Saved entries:
[Start of Attachment]
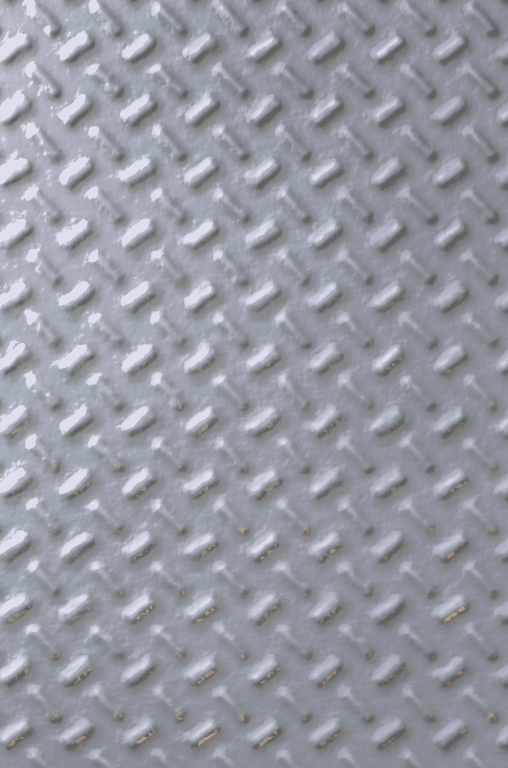
Write a Shadertoy shader that draws this texture.

```glsl
// Painted steel tread plate: alternating diagonal lugs, pebbled grey gloss, worn golden edges.

const float ROWS = 12.33;                       // repeats down the canvas
const vec2 RISING_ORIGIN = vec2(0.25, 0.56);    // centre of a "/" lug, in cells
const vec2 FALLING_ORIGIN = vec2(0.73, 1.03);   // centre of a falling lug, in cells
const float RISING_ANGLE = 0.66;
const float FALLING_ANGLE = -0.80;
const vec2 RISING_SIZE = vec2(0.25, 0.085);     // half length, half width
const vec2 FALLING_SIZE = vec2(0.27, 0.05);
const float LUG_HEIGHT = 0.10;
const float FOOT_HEIGHT = 0.045;                // broad swelling around each lug
const float PEBBLE_HEIGHT = 0.042;
const float PEBBLE_FREQ = 7.0;
const vec2 SHADOW_SHIFT = vec2(-0.07, 0.10);

const vec3 DARK = vec3(0.36, 0.355, 0.36);
const vec3 STEEL = vec3(0.52, 0.54, 0.58);
const vec3 PALE = vec3(0.67, 0.69, 0.75);
const vec3 GLOSS = vec3(0.87, 0.87, 0.93);
const vec3 GOLD = vec3(0.74, 0.67, 0.53);

float hash(vec2 p) {
    return fract(sin(dot(p, vec2(127.1, 311.7))) * 43758.5453);
}

float noise(vec2 p) {
    vec2 i = floor(p), f = fract(p);
    f = f * f * (3.0 - 2.0 * f);
    return mix(mix(hash(i), hash(i + vec2(1, 0)), f.x),
               mix(hash(i + vec2(0, 1)), hash(i + vec2(1, 1)), f.x), f.y);
}

float fbm(vec2 p) {
    float sum = 0.0, amp = 0.5;
    for (int i = 0; i < 3; i++) {
        sum += amp * noise(p);
        p = mat2(1.6, 1.2, -1.2, 1.6) * p + 7.3;
        amp *= 0.5;
    }
    return sum;
}

// Position along (x) and across (y) the nearest lug of one family
vec2 toLug(vec2 p, vec2 origin, float angle) {
    vec2 q = p - origin + 0.5;
    angle += 0.12 * (hash(floor(q)) - 0.5);
    q = fract(q) - 0.5;
    float c = cos(angle), s = sin(angle);
    return vec2(c * q.x + s * q.y, c * q.y - s * q.x);
}

float roundedBox(vec2 q, vec2 size, float radius) {
    vec2 d = abs(q) - size + radius;
    return length(max(d, 0.0)) + min(max(d.x, d.y), 0.0) - radius;
}

float risingDist(vec2 p) {
    return roundedBox(toLug(p, RISING_ORIGIN, RISING_ANGLE), RISING_SIZE, 0.07);
}

float fallingDist(vec2 p) {
    return roundedBox(toLug(p, FALLING_ORIGIN, FALLING_ANGLE), FALLING_SIZE, 0.05);
}

float plateHeight(vec2 p) {
    vec2 ragged = p + 0.05 * (vec2(noise(p * 6.0), noise(p * 6.0 + 31.0)) - 0.5);
    float rising = risingDist(ragged), falling = fallingDist(ragged);
    float lugs = smoothstep(0.08, -0.08, rising) + 0.8 * smoothstep(0.11, -0.06, falling);
    float feet = smoothstep(0.24, -0.06, rising) + smoothstep(0.22, -0.06, falling);
    return LUG_HEIGHT * lugs + FOOT_HEIGHT * feet + PEBBLE_HEIGHT * fbm(p * PEBBLE_FREQ);
}

vec3 paintRamp(float tone) {
    vec3 c = mix(DARK, STEEL, smoothstep(0.27, 0.53, tone));
    c = mix(c, PALE, smoothstep(0.50, 0.71, tone));
    return mix(c, GLOSS, smoothstep(0.68, 0.90, tone));
}

void mainImage(out vec4 fragColor, in vec2 fragCoord) {
    vec2 uv = fragCoord / iResolution.xy;
    vec2 p = fragCoord / iResolution.y * ROWS;

    // Surface slope
    vec2 e = vec2(0.025, 0.0);
    float h = plateHeight(p);
    vec2 slope = vec2(plateHeight(p + e.xy) - h, plateHeight(p + e.yx) - h) / e.x;

    // Sky light from the upper left, strongest on the left and near the top
    float glow = exp(-2.0 * uv.x) * smoothstep(-0.35, 0.8, uv.y);
    vec2 lightDir = normalize(mix(vec2(-0.55, 0.83), vec2(-0.85, 0.5), uv.y));
    float lit = -dot(slope, lightDir);
    float tone = 0.535 + 0.20 * glow + 0.10 * (fbm(p * 0.45) - 0.45);
    tone += lit * (0.13 + 0.10 * glow);
    tone += 0.25 * glow * smoothstep(0.10, 0.45, lit);

    // Lug tops, the bright upper ends of falling lugs, soft shadow at the feet
    float rising = risingDist(p), falling = fallingDist(p);
    vec2 a = toLug(p, RISING_ORIGIN, RISING_ANGLE);
    vec2 b = toLug(p, FALLING_ORIGIN, FALLING_ANGLE);
    float lugTone = hash(floor(p - RISING_ORIGIN + 0.5) + 3.7);
    tone += smoothstep(0.03, -0.07, rising) * (0.05 + 0.09 * lugTone);
    tone += 0.10 * smoothstep(0.06, -0.05, falling) * smoothstep(0.15, -0.25, b.x);
    vec2 shifted = p + SHADOW_SHIFT;
    float shade = smoothstep(0.20, -0.08, min(risingDist(shifted), fallingDist(shifted)));
    shade *= smoothstep(-0.07, 0.06, min(rising, falling));
    float halo = smoothstep(0.20, 0.0, min(rising, falling)) * smoothstep(-0.06, 0.04, min(rising, falling));
    tone -= 0.10 * shade + 0.08 * halo * smoothstep(0.4, 1.0, uv.y);
    tone = max(tone, 0.33);

    // Bare warm grey in the shadows
    vec3 color = paintRamp(tone);
    color = mix(color, vec3(1.02, 1.0, 0.99) * color.g, 0.65 * shade);

    // Worn specks on the lower right edges, more of them toward the bottom
    float rim = smoothstep(0.05, 0.01, abs(a.y + RISING_SIZE.y + 0.02)) * smoothstep(0.27, 0.14, abs(a.x));
    float tip = smoothstep(0.10, 0.02, length(b - vec2(FALLING_SIZE.x, -0.02)));
    float wear = smoothstep(0.95, 0.2, uv.y) * (0.35 + 0.65 * lugTone);
    float specks = smoothstep(0.70, 0.35, noise(p * 19.0) + 0.35 * (1.0 - wear));
    color = mix(color, GOLD, 0.85 * specks * wear * max(rim, 0.8 * tip));
    fragColor = vec4(color, 1.0);
}
```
[End of Attachment]
Scan the data for the string "return" and copy each line in which it occurs.

◆ Finished task:
    return fract(sin(dot(p, vec2(127.1, 311.7))) * 43758.5453);
    return mix(mix(hash(i), hash(i + vec2(1, 0)), f.x),
    return sum;
    return vec2(c * q.x + s * q.y, c * q.y - s * q.x);
    return length(max(d, 0.0)) + min(max(d.x, d.y), 0.0) - radius;
    return roundedBox(toLug(p, RISING_ORIGIN, RISING_ANGLE), RISING_SIZE, 0.07);
    return roundedBox(toLug(p, FALLING_ORIGIN, FALLING_ANGLE), FALLING_SIZE, 0.05);
    return LUG_HEIGHT * lugs + FOOT_HEIGHT * feet + PEBBLE_HEIGHT * fbm(p * PEBBLE_FREQ);
    return mix(c, GLOSS, smoothstep(0.68, 0.90, tone));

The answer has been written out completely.